War historians might argue over whether the bombings ultimately saved lives by ending the war. But as we offer our “pledge of cooperation and friendship,” let’s at least be truthful about the history of our two nations. It’s not that Clinton has forgotten; her omission is willful, even systematic. America loves being the benefactor, the friend, especially while it is waging two (now three?) unpopular wars abroad. Maintaining our moral standing in today’s world demands a certain amount of brazenness, or apparent amnesia.
According to the Children of the Atomic Bomb project at UCLA, conservative estimates place death tolls at 150,000 in Hiroshima and 75,000 in Nagasaki. It’s hard to know the true extent of the damage because of the far-reaching and time-delayed effects of radiation.
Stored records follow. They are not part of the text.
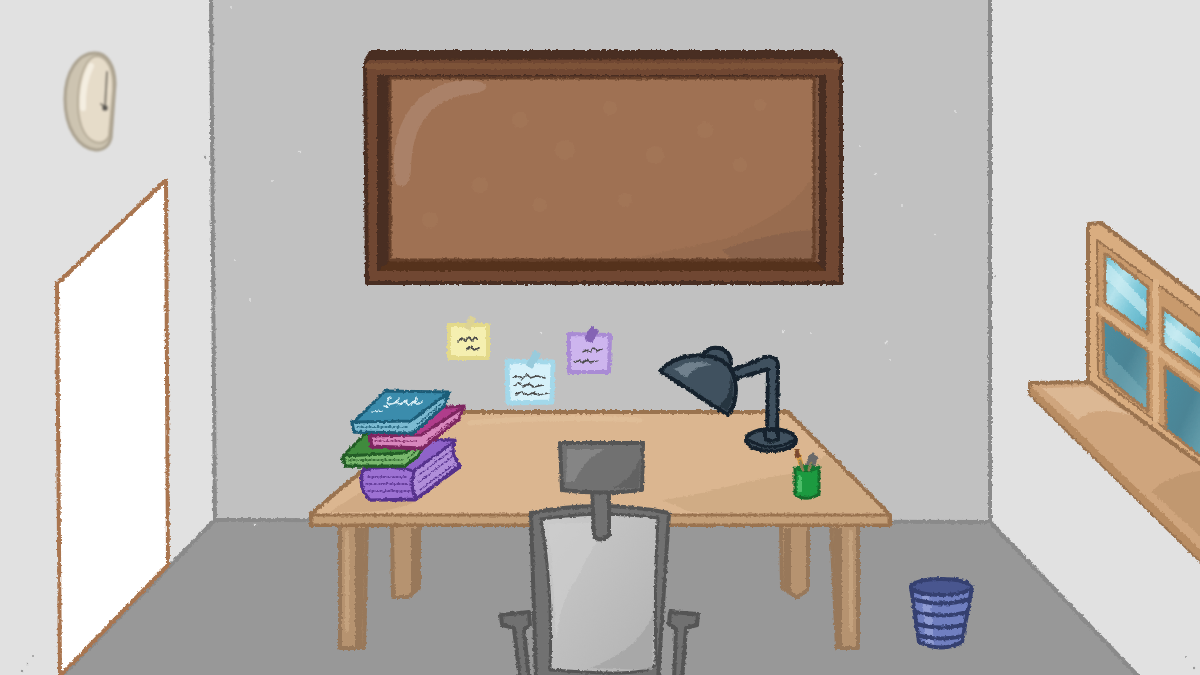
<!DOCTYPE html>
<html lang="en">
<head>
<meta charset="utf-8">
<title>Study room</title>
<style>
:root{
  --wall:#c1c1c1; --side:#e1e1e1; --floor:#989898; --edge:#8a8a8a;
  --door-line:#a9754f; --frame:#6f4730; --frame-dark:#4a2d20; --cork:#9f7153;
  --wood:#dbb690; --wood-mid:#c49f78; --wood-line:#9a7350; --leg:#b6936f; --leg-dark:#98785a;
  --lamp:#40515e; --lamp-line:#17242d; --chair:#717171; --chair-line:#555; --mesh:#bdbdbd;
  --bin:#6f7fc0; --bin-line:#343f70;
}
html,body{margin:0;height:100%;overflow:hidden;background:var(--wall)}
svg{display:block;width:1200px;height:675px}
path,line,polyline{stroke-linejoin:round;stroke-linecap:round}
.line{fill:none}
.edge{fill:none;stroke:var(--edge);stroke-width:4}
.wood{fill:var(--wood);stroke:var(--wood-line);stroke-width:4}
.leg{fill:var(--leg);stroke:var(--leg-dark);stroke-width:4}
.lamp{fill:var(--lamp);stroke:var(--lamp-line);stroke-width:4}
.chair{fill:var(--chair);stroke:var(--chair-line);stroke-width:4}
.scribble{fill:none;stroke:#4c4c4c;stroke-width:1.6}
.pages{fill:none;stroke-width:1.4;stroke-dasharray:2 2}
</style>
</head>
<body>
<svg viewBox="0 0 1200 675" role="img" aria-label="Drawn study with a desk, chair, cork board, lamp, books, door and window">
  <defs>
    <filter id="crayon" x="0" y="0" width="1200" height="675" filterUnits="userSpaceOnUse">
      <feTurbulence type="fractalNoise" baseFrequency=".35" numOctaves="2" seed="4" result="grain"/>
      <feDisplacementMap in="SourceGraphic" in2="grain" scale="3.5" xChannelSelector="R" yChannelSelector="G"/>
    </filter>
    <filter id="soft" x="-20%" y="-20%" width="140%" height="140%"><feGaussianBlur stdDeviation="1.2"/></filter>
    <linearGradient id="pane-top" x1="0" y1="0" x2="1" y2="1">
      <stop offset="0" stop-color="#6fc3d6"/><stop offset=".35" stop-color="#b5e3ec"/><stop offset=".6" stop-color="#7fc9da"/><stop offset="1" stop-color="#58aec4"/>
    </linearGradient>
    <linearGradient id="pane-low" x1="0" y1="0" x2="1" y2="1">
      <stop offset="0" stop-color="#4e8ea0"/><stop offset=".5" stop-color="#4b8495"/><stop offset="1" stop-color="#6fa9b5"/>
    </linearGradient>
    <linearGradient id="mesh" x1="0" y1="0" x2="1" y2="1">
      <stop offset="0" stop-color="#cbcbcb"/><stop offset="1" stop-color="#b2b2b2"/>
    </linearGradient>
    <clipPath id="cork-area"><path d="M390 78H814V260H390Z"/></clipPath>
    <clipPath id="bin-body"><path d="M911 587 919 642Q941 653 962 642L972 587Z"/></clipPath>
  </defs>

  <g id="room" filter="url(#crayon)">
    <rect x="-5" y="-5" width="1210" height="685" fill="var(--wall)"/>
    <path d="M-5-5H212L215 520 62 680H-5Z" fill="var(--side)"/>
    <path d="M990-5H1205V680H1138L990 522Z" fill="var(--side)"/>
    <path d="M215 520 990 522 1142 680H58Z" fill="var(--floor)"/>
    <path class="edge" d="M211-5 215 520 58 680M215 520 990 522 1142 680M990-5V522"/>
    <g fill="#dedede">
      <circle cx="231" cy="7" r="1"/><circle cx="300" cy="152" r="1.2"/><circle cx="272" cy="181" r="1"/><circle cx="876" cy="174" r="1.3"/>
      <circle cx="902" cy="206" r="1"/><circle cx="860" cy="146" r="1"/><circle cx="935" cy="235" r="1.2"/><circle cx="783" cy="332" r="1.3"/>
      <circle cx="811" cy="333" r="1"/><circle cx="886" cy="343" r="1.4"/><circle cx="890" cy="360" r="1"/><circle cx="255" cy="525" r="1.2"/>
      <circle cx="235" cy="260" r="1"/><circle cx="955" cy="112" r="1"/><circle cx="541" cy="333" r="1.2"/><circle cx="250" cy="300" r="1"/>
    </g>
    <g fill="#999"><circle cx="205" cy="157" r="1.2"/><circle cx="995" cy="276" r="1"/><circle cx="27" cy="664" r="1.2"/><circle cx="33" cy="656" r="1"/><circle cx="22" cy="671" r="1.2"/><circle cx="1186" cy="657" r="1"/><circle cx="1194" cy="668" r="1.2"/></g>
  </g>

  <g id="door" filter="url(#crayon)">
    <path d="M57 284 166 180 168 565 60 676Z" fill="#fff" stroke="var(--door-line)" stroke-width="4"/>
  </g>

  <g id="clock" filter="url(#soft)">
    <path d="M95 53C107 53 115 66 115 84L111 138Q108 150 96 150C78 148 65 128 65 99 65 72 78 53 95 53Z" fill="#cdc4b1" stroke="#aaa18f" stroke-width="3"/>
    <path d="M97 56C108 57 114 70 113 90L109 136Q105 145 95 142C83 138 77 120 78 98 79 75 87 56 97 56Z" fill="#e6dcc9" stroke="#b5ab97" stroke-width="2"/>
    <path d="M91 66Q82 84 83 108" class="line" stroke="#f4eee1" stroke-width="6"/>
    <path d="M107 72 105 107 101 104" class="line" stroke="#777166" stroke-width="2"/>
    <circle cx="105" cy="108" r="3" fill="#5d5a55"/>
  </g>

  <g id="board" filter="url(#crayon)">
    <path d="M365 62 371 52H833L841 61V283H367Z" fill="var(--frame)" stroke="var(--frame-dark)" stroke-width="4"/>
    <path d="M366 60 372 52H833L840 59Z" fill="var(--frame-dark)"/>
    <path d="M368 66H838" class="line" stroke="#7d5238" stroke-width="6"/>
    <path d="M377 75H826V271H377Z" fill="var(--frame-dark)"/>
    <path d="M379 271 390 260H814L825 271Z" fill="#54331f"/>
    <path d="M814 78H819V262H814Z" fill="#7d5740"/>
    <path d="M390 78H814V260H390Z" fill="var(--cork)"/>
    <g clip-path="url(#cork-area)">
      <path d="M814 172C800 205 770 216 735 236 700 246 655 253 610 262H814Z" fill="#946a4e" opacity=".6"/>
      <path d="M814 230Q770 232 722 250L735 262H814Z" fill="#87614a" opacity=".7"/>
      <path d="M395 180C388 130 412 84 465 80 490 80 495 91 470 94 430 100 412 124 411 170 410 188 398 190 395 180Z" fill="#b08870" opacity=".7"/>
      <g fill="#ab7d5f" opacity=".3">
        <circle cx="520" cy="120" r="8"/><circle cx="565" cy="150" r="10"/><circle cx="610" cy="108" r="7"/><circle cx="655" cy="155" r="9"/><circle cx="705" cy="130" r="8"/><circle cx="740" cy="165" r="7"/><circle cx="480" cy="185" r="8"/><circle cx="540" cy="205" r="7"/><circle cx="430" cy="220" r="8"/><circle cx="625" cy="200" r="7"/><circle cx="760" cy="105" r="6"/>
      </g>
    </g>
    <path d="M390 78H814V260H390Z" class="line" stroke="#65402b" stroke-width="3"/>
  </g>

  <g id="notes" filter="url(#crayon)">
    <g id="note-yellow">
      <path d="M449 325H488V358H449Z" fill="#f5efb0" stroke="#e3d98a" stroke-width="4"/>
      <path d="M467 329 473 317" stroke="#ddd394" stroke-width="7" style="stroke-linecap:butt"/>
      <path class="scribble" d="M458 341 462 338 465 341 469 337 472 341 475 337 478 340M467 349 471 347 474 350 479 348"/>
    </g>
    <g id="note-blue">
      <path d="M507 361 553 362 552 402 508 403Z" fill="#d6f1fa" stroke="#a3d8ea" stroke-width="5"/>
      <path d="M529 367 538 352" stroke="#98cbdc" stroke-width="8" style="stroke-linecap:butt"/>
      <path class="scribble" d="M513 378 518 376 522 379 527 374 530 378 537 376 545 378M514 386 519 383 523 387 529 384 534 387 543 385M516 394 522 392 527 395 533 393 539 395 548 393"/>
    </g>
    <g id="note-violet">
      <path d="M569 334 610 335 609 372 569 372Z" fill="#cdb5ee" stroke="#a98bd4" stroke-width="4"/>
      <path d="M588 341 595 328" stroke="#8463b4" stroke-width="9" style="stroke-linecap:butt"/>
      <path class="scribble" d="M583 352 587 350 590 353 594 348 597 351 602 349M575 362 580 360 583 363 587 359 590 362 597 361"/>
    </g>
  </g>

  <g id="desk" filter="url(#crayon)">
    <path class="leg" d="M392 524H419V588L408 597H393Z"/><path d="M411 528H418V587L411 594Z" fill="var(--leg-dark)"/>
    <path class="leg" d="M781 524H808V590L797 597 782 588Z"/><path d="M784 528H791V592L784 587Z" fill="var(--leg-dark)"/>
    <path class="leg" d="M340 524H367L364 648H340Z"/><path d="M355 528H365L362 646H355Z" fill="var(--leg-dark)"/><path d="M347 532V630" stroke="#c4a27e" stroke-width="4"/>
    <path class="leg" d="M831 524H858V648H837Z"/><path d="M833 528H842V646H838Z" fill="var(--leg-dark)"/><path d="M851 532V630" stroke="#c4a27e" stroke-width="4"/>
    <path class="wood" d="M432 412H788L890 515V525H311V514Z"/>
    <path d="M886 513C800 513 750 515 690 512L662 500C710 494 740 481 790 474 815 466 824 455 827 455Z" fill="#cda982" opacity=".75"/>
    <path d="M352 512Q410 513 432 490L460 463 400 466 330 512Z" fill="#c6a07a" opacity=".5"/>
    <path d="M470 423Q540 416 640 420" class="line" stroke="#e3c19d" stroke-width="5" opacity=".6"/>
    <path d="M312 515H889V525H312Z" fill="var(--wood-mid)" stroke="var(--wood-line)" stroke-width="3"/>
  </g>

  <g id="books" filter="url(#crayon)">
    <g id="book-purple" stroke="#55308c" stroke-width="3">
      <path d="M363 470 405 439 455 440Q449 453 460 467L415 500H370Q357 486 363 470Z" fill="#8f64c8"/>
      <path d="M414 471 455 441Q449 453 460 465L416 499Q409 486 414 471Z" fill="#b08ed9"/>
      <path d="M364 470Q388 464 414 471 409 488 416 499L370 500Q357 486 364 470Z" fill="#9d72d3"/>
      <path class="pages" d="M368 477H408M366 484H408M368 491H410M420 474 452 450M419 482 453 456M420 490 456 463"/>
    </g>
    <g id="book-green" stroke="#245c25" stroke-width="3">
      <path d="M342 457 365 434 430 437 405 466H345Z" fill="#3f8b3e"/>
      <path d="M343 456 404 453 430 437 418 456 405 466H346Z" fill="#79b86d"/>
      <path class="pages" d="M349 460H402M408 458 424 445"/>
    </g>
    <g id="book-pink" stroke="#7d2560" stroke-width="3">
      <path d="M369 436 405 410 464 406 458 419 422 449 371 447Z" fill="#b03c8b"/>
      <path d="M370 436 421 435 464 407 459 419 423 448 372 446Z" fill="#d887bd"/>
      <path class="pages" d="M375 441H419M428 440 456 418"/>
    </g>
    <g id="book-blue" stroke="#1f5d78" stroke-width="3">
      <path d="M352 424 385 391 449 392 445 405 413 433 354 432Z" fill="#3a8cac"/>
      <path d="M352 422 411 421 448 393 444 406 413 433 354 432Z" fill="#7bbbd2"/>
      <path class="pages" d="M357 427H408M418 424 442 403"/>
      <path d="M390 397Q384 405 391 404T399 398Q395 407 401 404T407 399Q405 408 411 404T416 397Q413 408 422 402M373 412 382 411M384 406 388 407" class="line" stroke="#d7edf4" stroke-width="1.6"/>
    </g>
  </g>

  <g id="lamp" filter="url(#crayon)">
    <path class="lamp" d="M703 356Q707 346 719 348 731 351 731 364L722 368Z"/>
    <path class="lamp" d="M732 370 766 357Q778 355 778 367L777 438H767L768 369 735 379Z"/>
    <ellipse class="lamp" cx="771" cy="440" rx="25" ry="11"/>
    <path d="M749 440Q771 454 794 440" class="line" stroke="var(--lamp-line)" stroke-width="3"/>
    <path class="lamp" d="M765 430H778V439Q771 443 765 439Z"/>
    <path class="lamp" d="M660 371C674 355 705 350 724 362 738 372 740 399 728 415Z"/>
    <path d="M674 369Q694 357 712 365 693 366 687 378Z" fill="#7b8d99" opacity=".8"/>
    <path d="M719 406Q733 393 730 375 737 395 727 411Z" fill="#28343f"/>
  </g>

  <g id="pencil-cup" filter="url(#crayon)">
    <path d="M803 470 797 452" stroke="#d59a42" stroke-width="5"/><path d="M797 452 798 456" stroke="#7a4a33" stroke-width="4"/>
    <path d="M809 470 813 458" stroke="#6b6b6b" stroke-width="9"/>
    <path d="M795 468Q807 474 819 467V494Q807 502 795 495Z" fill="#1f9a40" stroke="#126b2b" stroke-width="3"/>
    <ellipse cx="807" cy="468" rx="12" ry="3" fill="#167633"/>
    <path d="M800 477V491" stroke="#4dbd69" stroke-width="4"/>
    <path d="M803 470 800 461M809 470 811 463" stroke="#8b7f55" stroke-width="3"/>
  </g>

  <g id="chair" filter="url(#crayon)">
    <path class="chair" d="M531 513Q600 499 669 513L658 680H536Z"/>
    <path d="M541 519Q600 510 658 518 654 590 656 664 650 674 602 673L550 670Q553 590 541 519Z" fill="url(#mesh)" stroke="var(--chair-line)" stroke-width="3"/>
    <path d="M654 610C645 640 620 656 590 668L652 670Z" fill="#a6a6a6" opacity=".8"/>
    <path d="M612 522Q592 545 576 580 560 600 556 640L552 560 548 524Z" fill="#cfcfcf" opacity=".6"/>
    <path class="chair" d="M592 488H609V535Q601 543 594 536Z"/>
    <path class="chair" d="M560 443H643L642 490Q600 495 562 490Z"/>
    <path d="M567 449H605Q585 458 574 482H566Z" fill="#858585"/>
    <path d="M640 458Q632 480 612 488H639Z" fill="#626262"/>
    <path class="chair" d="M501 615 529 612 530 625 524 630 529 680H520L514 628 502 625Z"/>
    <path class="chair" d="M670 612 698 614 697 625 686 628 682 680H674L676 629 669 624Z"/>
  </g>

  <g id="bin" filter="url(#crayon)">
    <path d="M911 587 919 642Q941 653 962 642L972 587Z" fill="var(--bin)"/>
    <g clip-path="url(#bin-body)" class="line" stroke="var(--bin-line)" stroke-width="4">
      <path d="M926 595 930 645" stroke="#8f9cd4" stroke-width="8"/>
      <path id="bin-ring" d="M908 597Q941 610 976 597"/>
      <use href="#bin-ring" y="12"/><use href="#bin-ring" y="24"/><use href="#bin-ring" y="35"/>
    </g>
    <path d="M911 587 919 642Q941 653 962 642L972 587" class="line" stroke="var(--bin-line)" stroke-width="4"/>
    <ellipse cx="941" cy="587" rx="30" ry="8" fill="#4a578f" stroke="var(--bin-line)" stroke-width="4"/>
  </g>

  <g id="window" filter="url(#crayon)">
    <path d="M1030 383 1092 382 1206 462V566L1030 394Z" fill="#cfa57d" stroke="var(--wood-line)" stroke-width="4"/>
    <path d="M1042 388 1088 387 1130 415Q1090 405 1078 420Z" fill="#e0bd9a" opacity=".8"/>
    <path d="M1206 470Q1165 475 1152 492L1206 542Z" fill="#b98f68" opacity=".6"/>
    <path d="M1030 385 1206 555V566L1030 394Z" fill="#b88c62"/>
    <path d="M1088 224 1101 223 1206 303V468L1088 381Z" fill="#d9ad80" stroke="var(--wood-line)" stroke-width="4"/>
    <path d="M1097 240 1206 320V460L1098 377Z" fill="#c89a6d" stroke="var(--wood-line)" stroke-width="2"/>
    <g stroke="#a37a54" stroke-width="3">
      <path d="M1105 253 1148 287V334L1105 303Z" fill="url(#pane-top)"/>
      <path d="M1163 308 1206 340V376L1163 345Z" fill="url(#pane-top)"/>
      <path d="M1103 319 1148 351V411L1104 376Z" fill="url(#pane-low)"/>
      <path d="M1165 366 1206 396V461L1166 429Z" fill="url(#pane-low)"/>
    </g>
    <path d="M1107 262 1146 303V318L1107 280ZM1166 320 1204 352V360L1166 334Z" fill="#d3f0f5" opacity=".6"/>
    <path d="M1107 352 1146 392V407L1107 376Z" fill="#7ab0bc" opacity=".5"/>
    <path d="M1156 282V420M1098 309 1206 386" class="line" stroke="#dcb388" stroke-width="6"/>
  </g>
</svg>
</body>
</html>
What we do know is that the bombings were multi-dimensional disasters, with death and injury occurring in a variety of ways, including burns, crushing, radiation sickness, and cancer.
Today, it is no wonder that Japan’s disaster response is fast, organized, and effective. Japan’s Red Cross Society, developed after World War II, has over two million registered volunteers. Is some of this because of “culture”? Maybe. But let’s start with the obvious explanation.
This weekend I attended (and live-tweeted) “Law and War: An International Humanitarian Law Workshop,” a two-day training for law and graduate students. It was held at the University of Virginia School of Law and co-sponsored by the ICRC, the American Red Cross, and the U.S. Army’s JAG School.
Among the highlights was Kenneth Anderson‘s presentation on the use of drones and targeted killing as part of the allied counterinsurgency in Afghanistan and Pakistan. Anderson raised some interesting conceptual issues about contemporary warfare: Does war have boundaries? When an armed conflict moves from one location to another, which laws of war govern? Is there, in Anderson’s words, a “legal geography” of war?
The law of armed conflict (LOAC) is based upon classification of conflicts, starting with the distinction between international (state-on-state) and non-international (all other) armed conflicts. Civilian protections and combatant privilege don’t kick in until a conflict has met the threshold for either category, and the rules differ substantially between the categories. Consequently, location and intensity of fighting as well as identity of the participants are key to a LOAC analysis.
A common view, according to Anderson, is that armed conflict is located wherever its participants are. If an armed conflict authorized to take place in Afghanistan spreads to Pakistan, say, through the use of U.S. unmanned aircraft (drones), it is unclear which, or whether, LOAC rules apply. And if the U.S. were to, say, have the CIA rather than uniformed armed forces control those drones, it is unclear whether the actions even fall under the umbrella of LOAC. If LOAC does not apply, then what law governs? Is the U.S. operating in a legal void?
This is one example of how modern warfare, with its fuzzy geographic boundaries and blurred distinctions between soldiers and civilians, confounds LOAC.
My interest, as a student of literature, lies in how we conceptualize and narrate war when the traditional elements of a war narrative no longer exist. Where is war set? What is a front line? Who is a combatant and who is a civilian? To the extent that LOAC follows entrenched understandings of war, sovereignty, and combatant status, it is a window into the structure of the war narrative. When war as the law describes it ceases to resemble war on the ground, interesting things happen to the stories we tell about war. More to come on this.